The listing below must be duplicated in full, with nothing altered.

[Excerpted records — start]

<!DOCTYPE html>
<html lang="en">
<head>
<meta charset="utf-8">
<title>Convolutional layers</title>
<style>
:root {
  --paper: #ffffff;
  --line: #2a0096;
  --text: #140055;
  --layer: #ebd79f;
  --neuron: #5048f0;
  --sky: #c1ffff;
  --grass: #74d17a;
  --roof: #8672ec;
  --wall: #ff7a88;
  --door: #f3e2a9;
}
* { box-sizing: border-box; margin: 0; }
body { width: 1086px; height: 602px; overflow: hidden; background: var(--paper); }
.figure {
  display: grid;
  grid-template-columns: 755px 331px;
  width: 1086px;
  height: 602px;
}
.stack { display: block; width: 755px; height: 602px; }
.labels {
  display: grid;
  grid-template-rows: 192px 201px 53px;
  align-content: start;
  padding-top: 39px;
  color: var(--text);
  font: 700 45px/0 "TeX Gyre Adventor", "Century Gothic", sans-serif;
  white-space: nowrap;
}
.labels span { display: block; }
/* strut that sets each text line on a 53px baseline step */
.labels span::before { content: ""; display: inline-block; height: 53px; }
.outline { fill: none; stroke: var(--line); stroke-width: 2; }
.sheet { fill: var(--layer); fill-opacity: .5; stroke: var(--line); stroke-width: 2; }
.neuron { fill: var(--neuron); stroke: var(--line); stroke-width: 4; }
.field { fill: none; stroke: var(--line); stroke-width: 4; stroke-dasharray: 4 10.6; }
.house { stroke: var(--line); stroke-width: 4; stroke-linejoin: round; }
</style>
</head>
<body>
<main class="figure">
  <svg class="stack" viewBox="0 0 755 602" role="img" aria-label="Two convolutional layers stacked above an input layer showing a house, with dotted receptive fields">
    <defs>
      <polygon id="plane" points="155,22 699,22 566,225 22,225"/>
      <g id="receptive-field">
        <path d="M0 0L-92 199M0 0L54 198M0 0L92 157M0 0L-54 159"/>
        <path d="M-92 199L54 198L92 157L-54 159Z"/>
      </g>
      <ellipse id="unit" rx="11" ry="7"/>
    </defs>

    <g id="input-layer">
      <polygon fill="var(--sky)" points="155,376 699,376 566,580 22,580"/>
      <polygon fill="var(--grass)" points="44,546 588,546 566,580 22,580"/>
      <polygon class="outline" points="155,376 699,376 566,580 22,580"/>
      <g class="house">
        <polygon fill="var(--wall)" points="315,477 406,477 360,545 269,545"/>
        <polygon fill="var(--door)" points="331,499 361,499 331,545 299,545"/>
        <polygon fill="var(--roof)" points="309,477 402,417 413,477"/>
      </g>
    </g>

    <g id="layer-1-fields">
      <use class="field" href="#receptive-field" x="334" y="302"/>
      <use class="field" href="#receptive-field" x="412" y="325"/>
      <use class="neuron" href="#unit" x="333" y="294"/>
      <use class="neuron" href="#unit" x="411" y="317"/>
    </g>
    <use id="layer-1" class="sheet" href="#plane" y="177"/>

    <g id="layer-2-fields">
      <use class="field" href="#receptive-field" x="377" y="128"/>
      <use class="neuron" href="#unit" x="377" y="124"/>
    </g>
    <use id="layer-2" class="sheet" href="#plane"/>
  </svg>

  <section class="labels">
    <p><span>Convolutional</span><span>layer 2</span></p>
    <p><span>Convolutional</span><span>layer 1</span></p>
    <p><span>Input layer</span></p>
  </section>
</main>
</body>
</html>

[Excerpted records — finish]

◆ **Solution**:
<!DOCTYPE html>
<html lang="en">
<head>
<meta charset="utf-8">
<title>Convolutional layers</title>
<style>
:root {
  --paper: #ffffff;
  --line: #2a0096;
  --text: #140055;
  --layer: #ebd79f;
  --neuron: #5048f0;
  --sky: #c1ffff;
  --grass: #74d17a;
  --roof: #8672ec;
  --wall: #ff7a88;
  --door: #f3e2a9;
}
* { box-sizing: border-box; margin: 0; }
body { width: 1086px; height: 602px; overflow: hidden; background: var(--paper); }
.figure {
  display: grid;
  grid-template-columns: 755px 331px;
  width: 1086px;
  height: 602px;
}
.stack { display: block; width: 755px; height: 602px; }
.labels {
  display: grid;
  grid-template-rows: 192px 201px 53px;
  align-content: start;
  padding-top: 39px;
  color: var(--text);
  font: 700 45px/0 "TeX Gyre Adventor", "Century Gothic", sans-serif;
  white-space: nowrap;
}
.labels span { display: block; }
/* strut that sets each text line on a 53px baseline step */
.labels span::before { content: ""; display: inline-block; height: 53px; }
.outline { fill: none; stroke: var(--line); stroke-width: 2; }
.sheet { fill: var(--layer); fill-opacity: .5; stroke: var(--line); stroke-width: 2; }
.neuron { fill: var(--neuron); stroke: var(--line); stroke-width: 4; }
.field { fill: none; stroke: var(--line); stroke-width: 4; stroke-dasharray: 4 10.6; }
.house { stroke: var(--line); stroke-width: 4; stroke-linejoin: round; }
</style>
</head>
<body>
<main class="figure">
  <svg class="stack" viewBox="0 0 755 602" role="img" aria-label="Two convolutional layers stacked above an input layer showing a house, with dotted receptive fields">
    <defs>
      <polygon id="plane" points="155,22 699,22 566,225 22,225"/>
      <g id="receptive-field">
        <path d="M0 0L-92 199M0 0L54 198M0 0L92 157M0 0L-54 159"/>
        <path d="M-92 199L54 198L92 157L-54 159Z"/>
      </g>
      <ellipse id="unit" rx="11" ry="7"/>
    </defs>

    <g id="input-layer">
      <polygon fill="var(--sky)" points="155,376 699,376 566,580 22,580"/>
      <polygon fill="var(--grass)" points="44,546 588,546 566,580 22,580"/>
      <polygon class="outline" points="155,376 699,376 566,580 22,580"/>
      <g class="house">
        <polygon fill="var(--wall)" points="315,477 406,477 360,545 269,545"/>
        <polygon fill="var(--door)" points="331,499 361,499 331,545 299,545"/>
        <polygon fill="var(--roof)" points="309,477 402,417 413,477"/>
      </g>
    </g>

    <g id="layer-1-fields">
      <use class="field" href="#receptive-field" x="334" y="302"/>
      <use class="field" href="#receptive-field" x="412" y="325"/>
      <use class="neuron" href="#unit" x="333" y="294"/>
      <use class="neuron" href="#unit" x="411" y="317"/>
    </g>
    <use id="layer-1" class="sheet" href="#plane" y="177"/>

    <g id="layer-2-fields">
      <use class="field" href="#receptive-field" x="377" y="128"/>
      <use class="neuron" href="#unit" x="377" y="124"/>
    </g>
    <use id="layer-2" class="sheet" href="#plane"/>
  </svg>

  <section class="labels">
    <p><span>Convolutional</span><span>layer 2</span></p>
    <p><span>Convolutional</span><span>layer 1</span></p>
    <p><span>Input layer</span></p>
  </section>
</main>
</body>
</html>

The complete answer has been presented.